**How to complete this task:**
Repetition must be exact and must stop with the line bearing "0C-3-11-17-21-17-34A17 17 0". It begins at the first line of the records and includes no pictures.

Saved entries

※

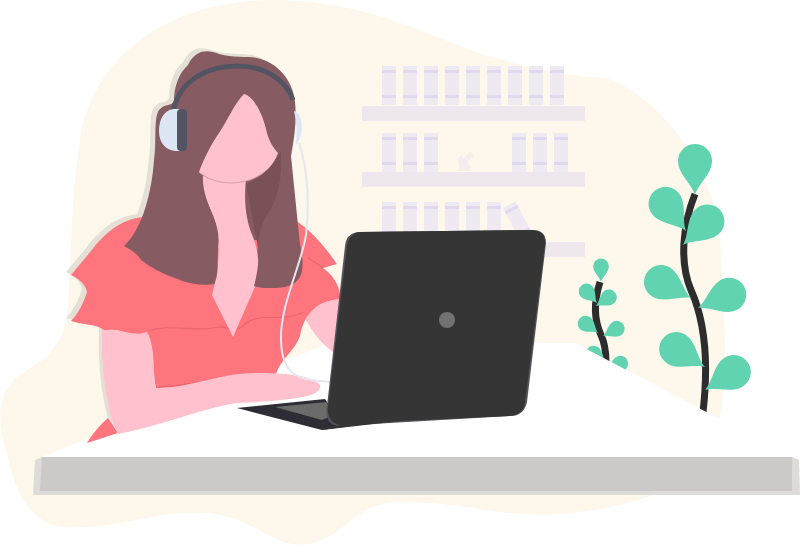
<!DOCTYPE html>
<html lang="en">
<head>
<meta charset="utf-8">
<title>Working at a laptop</title>
<style>
:root {
  --cream: #fef8ec;
  --shade: #e5e0d6;
  --shelf: #eee8ee;
  --book: #efe9f1;
  --band: #e2d9ef;
  --skin: #ffc1cd;
  --dress: #ff757d;
  --seam: #e9656f;
  --hair: #865c62;
  --hair-dark: #7a5157;
  --headset: #535461;
  --ear: #dce6f5;
  --laptop: #353535;
  --laptop-edge: #54535a;
  --key: #6b6b6b;
  --leaf: #61d3b1;
  --stem: #2d2d2d;
  --desk: #cdc9c8;
  --desk-edge: #dedcd8;
}
html, body { margin: 0; background: #fff; }
body { width: 800px; height: 547px; overflow: hidden; }
svg { display: block; }
.cream { fill: var(--cream); }
.shelf { fill: var(--shelf); }
.book { fill: var(--book); }
.band { fill: var(--band); }
.skin { fill: var(--skin); }
.dress { fill: var(--dress); }
.hair { fill: var(--hair); }
.hair-dark { fill: var(--hair-dark); }
.shade { fill: var(--shade); }
.seam { fill: none; stroke: var(--seam); stroke-width: 1.2; }
.leaf { fill: var(--leaf); }
.stem { fill: none; stroke: var(--stem); }
.ear { fill: var(--ear); }
.cable { fill: none; stroke: #e4e7ef; stroke-width: 2; }
</style>
</head>
<body>
<svg width="800" height="547" viewBox="0 0 800 547" role="img" aria-label="Woman with a headset working on a laptop at a desk, with bookshelves and plants behind her">
  <defs>
    <g id="book">
      <rect class="book" width="14" height="39"/>
      <rect class="band" y="4" width="14" height="3"/>
      <rect class="band" y="29" width="14" height="3"/>
    </g>
    <g id="three-books">
      <use href="#book"/>
      <use href="#book" x="21"/>
      <use href="#book" x="42"/>
    </g>
    <rect id="shelf-board" class="shelf" width="223" height="15"/>
    <path id="leaf" d="M0 0C-3-11-17-21-17-34A17 17 0 0 1 17-34C17-21 3-11 0 0Z"/>
    <path id="hair-shape" d="M174 101C174 85 180 72 188 65C194 52 205 48 219 54C234 58 246 56 257 58C277 62 293 80 295 102C297 120 294 140 291 156C288 185 293 217 300 245C306 272 301 284 285 287C273 289 262 288 254 286L214 284C190 286 162 276 141 260C138 254 130 249 124 246C143 229 152 190 154 160C157 142 153 115 160 109C166 103 171 107 174 101Z"/>
    <path id="dress-shape" d="M143 217C120 219 103 235 91 251L71 275C80 279 86 286 87 292C84 302 78 314 71 321C86 326 96 323 105 331C117 326 131 338 147 334C155 348 152 369 156 388C195 388 235 376 276 374C280 360 294 352 300 336C304 314 317 300 341 299C339 284 333 275 323 268L337 264C325 247 312 231 295 220Z"/>
    <path id="arm-shape" d="M102 331C117 326 131 338 147 332C156 348 152 369 156 388C182 389 212 377 238 374C268 371 313 374 320 385C322 393 308 397 290 399C268 402 248 402 230 404C192 412 156 427 118 434C108 415 101 375 102 331Z"/>
  </defs>

  <path id="backdrop" class="cream" d="M270 0C165 2 92 58 80 140C70 205 72 250 68 304C66 350 40 362 18 376C-4 393-2 425 5 447C14 486 25 521 61 527C120 531 165 506 215 514C256 520 275 550 309 544C349 536 352 503 400 502C475 502 510 522 578 512C640 505 682 489 710 450C733 395 724 335 721 255C722 178 662 96 606 78C560 76 510 64 465 48C405 24 352 0 270 0Z"/>

  <g id="bookshelf">
    <use href="#three-books" x="382" y="66"/>
    <use href="#three-books" x="445" y="66"/>
    <use href="#three-books" x="508" y="66"/>
    <use href="#book" x="550" y="66"/>
    <use href="#shelf-board" x="362" y="106"/>
    <use href="#three-books" x="382" y="133"/>
    <path class="shelf" opacity=".6" d="M459 171V163L457 158L462 155L463 160L470 151L474 156L468 162L472 171Z"/>
    <use href="#three-books" x="512" y="133"/>
    <use href="#shelf-board" x="362" y="172"/>
    <use href="#three-books" x="382" y="202"/>
    <use href="#three-books" x="445" y="202"/>
    <use href="#book" transform="translate(503 208) rotate(-28)"/>
    <use href="#shelf-board" x="362" y="242"/>
  </g>

  <g id="small-plant">
    <path class="stem" stroke-width="7" d="M600 282C593 304 594 320 601 335Q606 346 606 362"/>
    <g class="leaf">
      <use href="#leaf" transform="translate(601 282) scale(.46)"/>
      <use href="#leaf" transform="translate(597 303) rotate(-42) scale(.46)"/>
      <use href="#leaf" transform="translate(596 306) rotate(56) scale(.46)"/>
      <use href="#leaf" transform="translate(598 333) rotate(-53) scale(.46)"/>
      <use href="#leaf" transform="translate(603 336) rotate(62) scale(.46)"/>
      <use href="#leaf" transform="translate(606 363) rotate(-53) scale(.46)"/>
      <use href="#leaf" transform="translate(606 370) rotate(66) scale(.46)"/>
    </g>
  </g>

  <g id="large-plant">
    <path class="stem" stroke-width="7" d="M695 194C683 224 679 262 691 290C704 319 709 360 703 412"/>
    <g class="leaf">
      <use href="#leaf" transform="translate(695 195)"/>
      <use href="#leaf" transform="translate(686 231) rotate(-37)"/>
      <use href="#leaf" transform="translate(683 245) rotate(46)"/>
      <use href="#leaf" transform="translate(691 298) rotate(-62)"/>
      <use href="#leaf" transform="translate(698 308) rotate(67)"/>
      <use href="#leaf" transform="translate(705 367) rotate(-58)"/>
      <use href="#leaf" transform="translate(705 390) rotate(58)"/>
    </g>
  </g>

  <g id="desk">
    <polygon fill="#fff" points="42,457 330,343 575,343 792,457"/>
    <polygon fill="var(--desk-edge)" points="35,460 42,457 792,457 799,460 800,495 33,495"/>
    <polygon fill="var(--desk)" points="42,457 792,457 792,491 40,491"/>
  </g>

  <g id="woman">
    <g class="shade" transform="translate(-5 -3)">
      <use href="#hair-shape"/>
      <use href="#dress-shape"/>
      <path d="M104 331L150 331L152 388L116 432Q102 390 104 331Z"/>
    </g>
    <path class="dress" d="M108 418L118 433L87 443Q96 428 108 418Z"/>
    <path class="skin" d="M304 316C314 336 325 348 342 358V296C323 298 310 303 304 316Z"/>
    <use class="dress" href="#dress-shape"/>
    <path class="seam" d="M147 331C170 323 195 333 219 327C228 326 234 334 243 326C258 310 278 324 304 312"/>
    <path class="seam" d="M323 268Q315 262 308 258"/>
    <path class="seam" stroke-width="2" d="M156 387C188 386 220 378 250 374"/>
    <use class="skin" href="#arm-shape"/>
    <use class="hair" href="#hair-shape"/>
    <path class="dress" d="M215 281Q219 262 217 240L258 240Q257 265 254 287L234 320Z"/>
    <path class="hair-dark" d="M246 184Q270 174 281 151Q284 190 268 213Q258 230 258 247Z"/>
    <path class="skin" d="M203 176C202 190 208 204 214 218C220 235 219 255 217 274L212 295L233 337L258 280C260 262 257 245 251 232C245 215 244 198 246 178Z"/>
    <path class="hair" d="M203 193C211 212 221 228 218 246C217 264 219 275 214 284C204 286 190 284 180 280L174 200Z"/>
    <path class="hair" d="M281 153C283 183 275 203 268 216C259 235 260 266 254 286C266 290 292 289 300 277C304 266 302 255 300 245L291 156Z"/>
    <path class="skin" d="M244 94C253 96 262 112 266 129C268 140 274 149 278 153C271 173 250 184 229 183C216 182 206 178 199 172C204 158 212 143 219 133C228 120 234 104 244 94Z"/>
    <path fill="none" stroke="#d99ea9" d="M199 172C216 187 248 186 264 172"/>
  </g>

  <g id="headset">
    <path fill="none" stroke="var(--headset)" stroke-width="5" d="M173 112C179 80 208 66 237 66C264 66 286 79 293 100"/>
    <path class="ear" d="M294 111C304 113 304 137 296 145Q298 127 294 111Z"/>
    <path class="ear" d="M180 109H173C163 111 159 120 159 131C159 142 165 150 175 151H180Z"/>
    <rect fill="var(--headset)" x="177" y="109" width="10" height="42" rx="4"/>
    <path class="cable" d="M299 143C309 172 309 210 306 235C301 266 280 305 281 340C282 376 296 379 330 382"/>
  </g>

  <g id="laptop">
    <path fill="#2e2d35" d="M237 408L325 399L344 427L322 430Z"/>
    <polygon fill="var(--key)" points="275,407 327,402 329,417 322,420"/>
    <path fill="var(--laptop-edge)" d="M357 232L532 230Q546 230 546 243L527 402Q524 416 510 416L338 426Q324 424 327 406L345 246Q346 234 357 232Z"/>
    <path fill="var(--laptop)" d="M361 232L531 230Q546 230 545 244L525 402Q523 415 510 416L400 421L322 430V428L340 426Q326 421 328 407L347 246Q349 233 361 232Z"/>
    <circle fill="#727272" cx="447" cy="320" r="8"/>
  </g>
</svg>
</body>
</html>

※

**Task result:**
<!DOCTYPE html>
<html lang="en">
<head>
<meta charset="utf-8">
<title>Working at a laptop</title>
<style>
:root {
  --cream: #fef8ec;
  --shade: #e5e0d6;
  --shelf: #eee8ee;
  --book: #efe9f1;
  --band: #e2d9ef;
  --skin: #ffc1cd;
  --dress: #ff757d;
  --seam: #e9656f;
  --hair: #865c62;
  --hair-dark: #7a5157;
  --headset: #535461;
  --ear: #dce6f5;
  --laptop: #353535;
  --laptop-edge: #54535a;
  --key: #6b6b6b;
  --leaf: #61d3b1;
  --stem: #2d2d2d;
  --desk: #cdc9c8;
  --desk-edge: #dedcd8;
}
html, body { margin: 0; background: #fff; }
body { width: 800px; height: 547px; overflow: hidden; }
svg { display: block; }
.cream { fill: var(--cream); }
.shelf { fill: var(--shelf); }
.book { fill: var(--book); }
.band { fill: var(--band); }
.skin { fill: var(--skin); }
.dress { fill: var(--dress); }
.hair { fill: var(--hair); }
.hair-dark { fill: var(--hair-dark); }
.shade { fill: var(--shade); }
.seam { fill: none; stroke: var(--seam); stroke-width: 1.2; }
.leaf { fill: var(--leaf); }
.stem { fill: none; stroke: var(--stem); }
.ear { fill: var(--ear); }
.cable { fill: none; stroke: #e4e7ef; stroke-width: 2; }
</style>
</head>
<body>
<svg width="800" height="547" viewBox="0 0 800 547" role="img" aria-label="Woman with a headset working on a laptop at a desk, with bookshelves and plants behind her">
  <defs>
    <g id="book">
      <rect class="book" width="14" height="39"/>
      <rect class="band" y="4" width="14" height="3"/>
      <rect class="band" y="29" width="14" height="3"/>
    </g>
    <g id="three-books">
      <use href="#book"/>
      <use href="#book" x="21"/>
      <use href="#book" x="42"/>
    </g>
    <rect id="shelf-board" class="shelf" width="223" height="15"/>
    <path id="leaf" d="M0 0C-3-11-17-21-17-34A17 17 0 0 1 17-34C17-21 3-11 0 0Z"/>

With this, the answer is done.